Input material Block Start

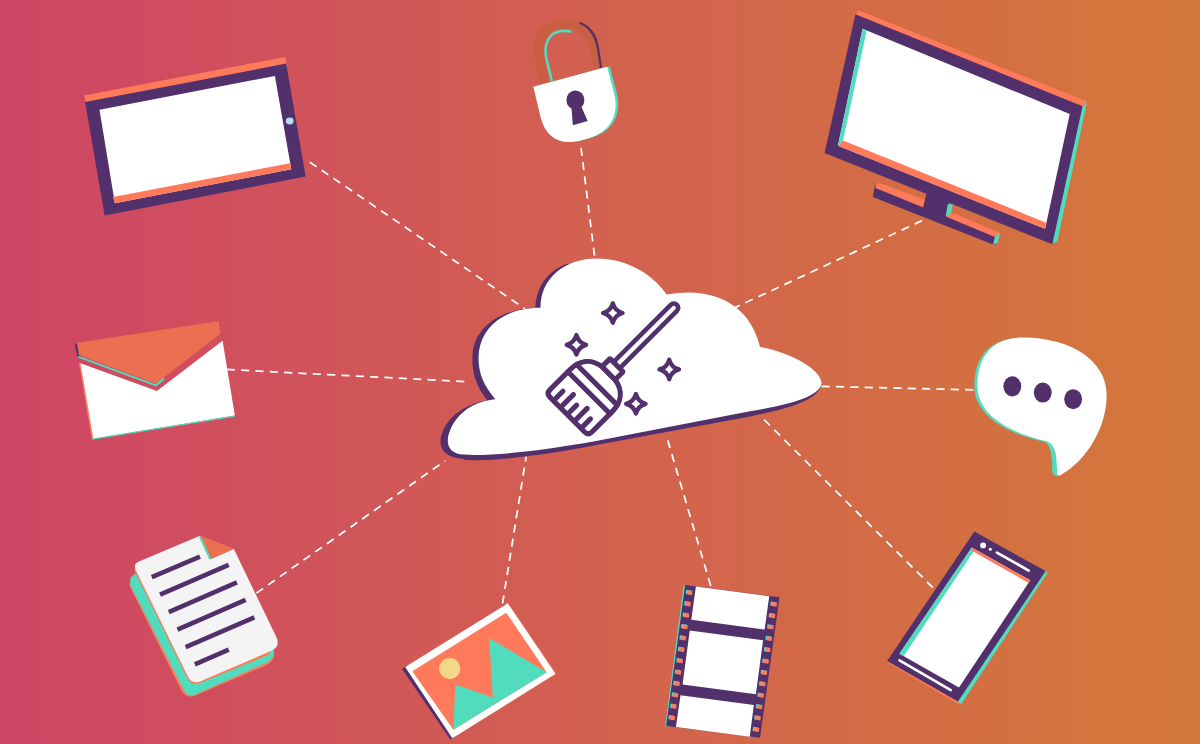
<!DOCTYPE html>
<html lang="en">
<head>
<meta charset="utf-8">
<title>Cloud clean-up</title>
<style>
:root {
  --rose: #cf4664;
  --terracotta: #d26050;
  --amber: #d4783a;
  --plum: #52306b;
  --coral: #ff7a5a;
  --ember: #ec6f52;
  --rust: #c95f40;
  --mint: #50dcbd;
  --paper: #ffffff;
  --sheet: #f4f4f5;
  --sun: #f2d888;
  --lens: #b3dcea;
}
html, body { margin: 0; padding: 0; overflow: hidden; }
body { width: 1200px; height: 744px; background: var(--terracotta); }
.scene { display: block; width: 1200px; height: 744px; }
.stop-a { stop-color: var(--rose); }
.stop-b { stop-color: var(--terracotta); }
.stop-c { stop-color: var(--amber); }
.plum { fill: var(--plum); }
.coral { fill: var(--coral); }
.ember { fill: var(--ember); }
.mint { fill: var(--mint); }
.paper { fill: var(--paper); }
.sheet { fill: var(--sheet); }
.sun { fill: var(--sun); }
.lens { fill: var(--lens); }
.links { stroke: var(--paper); stroke-width: 1.7; stroke-dasharray: 8 6; fill: none; }
.line { fill: none; stroke-linejoin: round; }
.line-plum { stroke: var(--plum); }
.line-mint { stroke: var(--mint); }
.line-coral { stroke: var(--coral); }
.line-rust { stroke: var(--rust); }
.line-paper { stroke: var(--paper); }
.round { stroke-linecap: round; }
.icon { fill: var(--paper); stroke: var(--plum); stroke-width: 5; stroke-linejoin: round; stroke-linecap: round; }
</style>
</head>
<body>
<svg class="scene" viewBox="0 0 1170 725" preserveAspectRatio="none" role="img" aria-label="A cloud with a broom, linked by dashed lines to devices, messages and files">
  <defs>
    <linearGradient id="sunset">
      <stop class="stop-a" offset="0.03"/>
      <stop class="stop-b" offset="0.48"/>
      <stop class="stop-c" offset="1"/>
    </linearGradient>
    <path id="cloud-shape" d="M452 443 C436 442 434 430 439 419 C446 402 462 391 483 389 C470 374 465 360 467 342 C471 317 493 300 527 300 C527 270 552 252 582 252 C610 252 635 266 650 287 C698 278 732 299 741 338 C772 344 801 360 801 374 C798 388 765 395 730 401 L580 430 C530 439 478 445 452 443 Z"/>
    <path id="sparkle" d="M0 -9.5 Q2 -2 9.5 0 Q2 2 0 9.5 Q-2 2 -9.5 0 Q-2 -2 0 -9.5 Z"/>
    <path id="bubble-shape" d="M953 376 C953 345 970 329 997 329 C1045 329 1079 352 1079 385 C1079 418 1058 450 1034 463 Q1029 465 1029 456 C1029 442 1028 433 1021 430 C985 422 953 405 953 376 Z"/>
    <path id="lock-body" d="M520 84.500 L592 65 L599 92 C604 113 594 129 573 135 L566 137 C546 142 532 134 527 114 Z"/>
  </defs>

  <rect width="1170" height="725" fill="url(#sunset)"/>

  <g class="links">
    <path d="M302 158 L512 301"/>
    <path d="M566.500 144 L580 252"/>
    <path d="M899 215 L716 300"/>
    <path d="M221 360 L456 372"/>
    <path d="M801 376.500 L951 380"/>
    <path d="M250 578 L434 449"/>
    <path d="M490 588 L513 445"/>
    <path d="M651 429 L693 571"/>
    <path d="M745 409 L912 575"/>
  </g>

  <g id="tablet">
    <path class="coral" d="M82 93 L278 55.500 L280 64 L84 101 Z"/>
    <path class="plum" d="M83 99.500 L279 62 L298 172 L102 210 Z"/>
    <path class="paper" d="M97 107 L268 74 L284 165 L112 198 Z"/>
    <path class="coral" d="M110 192 L283 159 L284 165 L112 198 Z"/>
    <ellipse class="lens" cx="282.500" cy="118" rx="3.800" ry="3.400"/>
  </g>

  <g id="padlock">
    <path class="line line-plum" stroke-width="3" d="M562 22 C574 25 580 34 582 44 L585.500 66"/>
    <path class="line line-rust" stroke-width="9" d="M531 80 L526 58 C522 39 530 27 544 24 C562 20 575 29 579 46 L583 66"/>
    <path class="line line-mint" stroke-width="2.500" d="M538 79 L532.500 56 C530 42 536 32 546 30.500 Q552 29.500 557 31"/>
    <path class="line line-plum" stroke-width="2" d="M565 22 C577 27 581 37 583 47 L586 66"/>
    <use class="mint" href="#lock-body" x="2.600" y="-0.500"/>
    <use class="paper" href="#lock-body"/>
    <ellipse class="plum" cx="561" cy="97.500" rx="8.800" ry="9.300"/>
    <path class="plum" d="M557 102 L565 100 L573 118 L558.500 122 Z"/>
  </g>

  <g id="monitor">
    <path class="plum" d="M853 181 L974 229 L970 239 L851 192 Z"/>
    <path class="coral" d="M853 183 L857 178 L906 196 L902 203 Z"/>
    <path class="coral" d="M922 211 L926 206 L975 227 L970 231 Z"/>
    <path class="mint" d="M970 231 L975 227 L973 236 L968 239 Z"/>
    <path class="plum" d="M904 186 L926 195 L922 215 L899 206 Z"/>
    <path class="mint" d="M924 199 L929 199 L927 208 L922 211 Z"/>
    <path class="coral" d="M834 15 L837 10 L1060 99 L1056 105 Z"/>
    <path class="mint" d="M1055 105 L1060 99 L1031 235 L1025 238 Z"/>
    <path class="plum" d="M834 14 L1055.500 103.500 L1026 238 L804 149 Z"/>
    <path class="paper" d="M841 28 L1043 111 L1019 223 L817 142 Z"/>
    <path class="mint" d="M841 28 L845 30 L822 137 L817 142 Z"/>
    <path class="coral" d="M817 142 L822 137 L1020 217 L1018.500 223 Z"/>
  </g>

  <g id="envelope">
    <path class="plum" d="M73 336 L76 334 L79 348 L76 349 Z"/>
    <path class="ember" d="M75 334 L213 313 L215 325 L152 374 L77 346 Z"/>
    <path class="line line-mint" stroke-width="2" d="M76 347.500 L152 375.500 L160 369"/>
    <path class="coral" d="M77 354 L80 354 L93 428 L89.500 428 Z"/>
    <path class="paper" d="M78.500 354 L153 381 L217 332 L229 405 L91 427.500 Z"/>
    <path class="line line-mint" stroke-width="1.200" d="M90 428 L229 405.500"/>
  </g>

  <g id="cloud">
    <path class="plum" d="M452 447 C430 446 427 433 431 422 C437 405 454 394 475 390 C464 376 459 362 461 342 C465 318 487 302 522 300 C523 277 536 263 553 257 L650 300 L801 374 C798 391 765 399 730 406 L580 434 C530 444 478 450 452 448 Z"/>
    <use class="paper" href="#cloud-shape"/>
  </g>

  <g id="broom" transform="translate(657 300) rotate(45)">
    <path class="line line-plum round" stroke-width="13" d="M0 0 V80"/>
    <path class="line line-paper round" stroke-width="4" d="M0 0 V78"/>
    <path class="icon" d="M-9 90 C-22 92 -29 101 -29 114 V142 Q-29 147 -24 147 H24 Q29 147 29 142 V114 C29 101 22 92 9 90 Z"/>
    <rect class="icon" x="-9" y="79" width="18" height="11" rx="1"/>
    <path class="icon" d="M-28 106 H28 M-29 117 H29"/>
    <path class="icon" stroke-width="4" d="M-19 134 V146 M-9.500 129 V146 M0 134 V146 M9.500 129 V146 M19 134 V146"/>
  </g>
  <g id="sparkles" class="icon" style="stroke-width:4.200">
    <use href="#sparkle" x="597.500" y="305"/>
    <use href="#sparkle" x="562" y="336"/>
    <use href="#sparkle" x="652.500" y="360"/>
    <use href="#sparkle" x="620" y="393.500"/>
  </g>

  <g id="chat-bubble">
    <use class="mint" href="#bubble-shape" x="-3" y="0.500"/>
    <use class="paper" href="#bubble-shape"/>
    <path class="mint" d="M1020 430 Q1030 434 1030 448 L1031 463 Q1026 464 1026 456 Q1026 438 1020 430 Z"/>
    <g class="plum">
      <ellipse cx="987" cy="376.500" rx="8.700" ry="9.800"/>
      <ellipse cx="1016.700" cy="382.500" rx="8.700" ry="9.800"/>
      <ellipse cx="1046.300" cy="389" rx="8.700" ry="9.800"/>
    </g>
  </g>

  <g id="document">
    <path class="coral" d="M127 567 L190 538 L267 635 Q269 643 260 648 L190 678 Q182 681 177 673 L126 570 Z"/>
    <path class="mint" d="M127 565 Q127 562 132 559 L190 535 L267 634 Q268 642 259 646 L190 677 Q183 680 179 672 L127 570 Z"/>
    <path class="coral" d="M131 555 L135 551 L190 662 L264 634 L262 638 L194 666 Q186 668 182 660 L131 556 Z"/>
    <path class="sheet" d="M132 555 Q130 549 136 547 L195 522 L205 545 L228 535 L270 622 Q273 630 265 634 L195 664 Q187 667 183 659 Z"/>
    <path class="ember" d="M195 522 L228 534.500 L205 545 Z"/>
    <path class="line line-mint" stroke-width="2" d="M195 523 L205 545"/>
    <path class="line line-plum" stroke-width="4.500" d="M148 562.500 L195 542.500 M156 579.500 L223 550.500 M164.500 596.500 L231 567.500 M173 613.500 L239.500 584.500 M181 630.500 L248 601.500 M190 647.500 L223 633"/>
  </g>

  <g id="photo-print">
    <path class="plum" d="M392 652 L397 648 L444 718 L439 720.500 Z"/>
    <path class="coral" d="M440 720 L542 657 L540 653 L495 587 L492 588 L538 656 Z"/>
    <path class="paper" d="M395 650 L495 588 L541.500 656.500 L441 719.500 Z"/>
    <path class="coral" d="M402 654 L493.500 597 L533 655 L442 711 Z"/>
    <path class="mint" d="M477 622 L533 655 L481 687 Z"/>
    <path class="mint" d="M444 667 L481 680 L481 687 L442 711 Z"/>
    <circle class="sun" cx="438.500" cy="651.500" r="10.300"/>
  </g>

  <g id="film-strip">
    <path class="mint" d="M666.500 570.500 L670 570 L652 708 L648.500 708 Z"/>
    <path class="plum" d="M668 570 L760 582 L741 719 L649.500 707.500 Z"/>
    <path class="paper" d="M678.500 571.500 L750 581 L745.500 613.500 L674 604 Z"/>
    <path class="paper" d="M672.500 614.500 L744 624 L737 676.500 L665.500 667 Z"/>
    <path class="paper" d="M663.500 677.500 L735 687 L731 718 L659 708.500 Z"/>
    <g class="line" stroke-width="5" stroke-dasharray="4 7.200">
      <path class="line-mint" d="M671.500 575 L653.500 706 M754 586.500 L735.500 717"/>
      <path class="line-coral" d="M672.700 575.500 L654.700 706 M755.200 587 L736.700 717"/>
    </g>
  </g>

  <g id="phone">
    <path class="mint" d="M1017 555 L1021.500 558 L937 686.500 L932 683 Z"/>
    <path class="coral" d="M865 645 L868 643 L935 682 L934 686 Z"/>
    <path class="plum" d="M950 518 L1019.500 556.500 L934 683.500 L865 644 Z"/>
    <path class="paper" d="M947.500 533.500 L1004.500 565.500 L935 670 L877 637 Z"/>
    <path class="mint" d="M947.500 533.500 L950.500 535.500 L881 639.500 L877 637 Z"/>
    <path class="coral" d="M947.500 533.500 L1004.500 565.500 L1003 568 L948 537 Z"/>
    <circle class="paper" cx="958.500" cy="531.500" r="2.800"/>
    <circle class="paper" cx="965.500" cy="535.300" r="1.500"/>
    <path class="line line-paper round" stroke-width="2.600" d="M972 538.500 L1003 556"/>
    <path class="line line-paper round" stroke-width="2.600" d="M877 643.500 L927 672.500"/>
  </g>
</svg>
</body>
</html>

Input material Block End

**Description of the task**. Please return the lines above that run from the line containing "--paper: #ffffff;" to the line containing "</linearGradient>", inclusive, exactly and with no other lines.

**Your solution**.
  --paper: #ffffff;
  --sheet: #f4f4f5;
  --sun: #f2d888;
  --lens: #b3dcea;
}
html, body { margin: 0; padding: 0; overflow: hidden; }
body { width: 1200px; height: 744px; background: var(--terracotta); }
.scene { display: block; width: 1200px; height: 744px; }
.stop-a { stop-color: var(--rose); }
.stop-b { stop-color: var(--terracotta); }
.stop-c { stop-color: var(--amber); }
.plum { fill: var(--plum); }
.coral { fill: var(--coral); }
.ember { fill: var(--ember); }
.mint { fill: var(--mint); }
.paper { fill: var(--paper); }
.sheet { fill: var(--sheet); }
.sun { fill: var(--sun); }
.lens { fill: var(--lens); }
.links { stroke: var(--paper); stroke-width: 1.7; stroke-dasharray: 8 6; fill: none; }
.line { fill: none; stroke-linejoin: round; }
.line-plum { stroke: var(--plum); }
.line-mint { stroke: var(--mint); }
.line-coral { stroke: var(--coral); }
.line-rust { stroke: var(--rust); }
.line-paper { stroke: var(--paper); }
.round { stroke-linecap: round; }
.icon { fill: var(--paper); stroke: var(--plum); stroke-width: 5; stroke-linejoin: round; stroke-linecap: round; }
</style>
</head>
<body>
<svg class="scene" viewBox="0 0 1170 725" preserveAspectRatio="none" role="img" aria-label="A cloud with a broom, linked by dashed lines to devices, messages and files">
  <defs>
    <linearGradient id="sunset">
      <stop class="stop-a" offset="0.03"/>
      <stop class="stop-b" offset="0.48"/>
      <stop class="stop-c" offset="1"/>
    </linearGradient>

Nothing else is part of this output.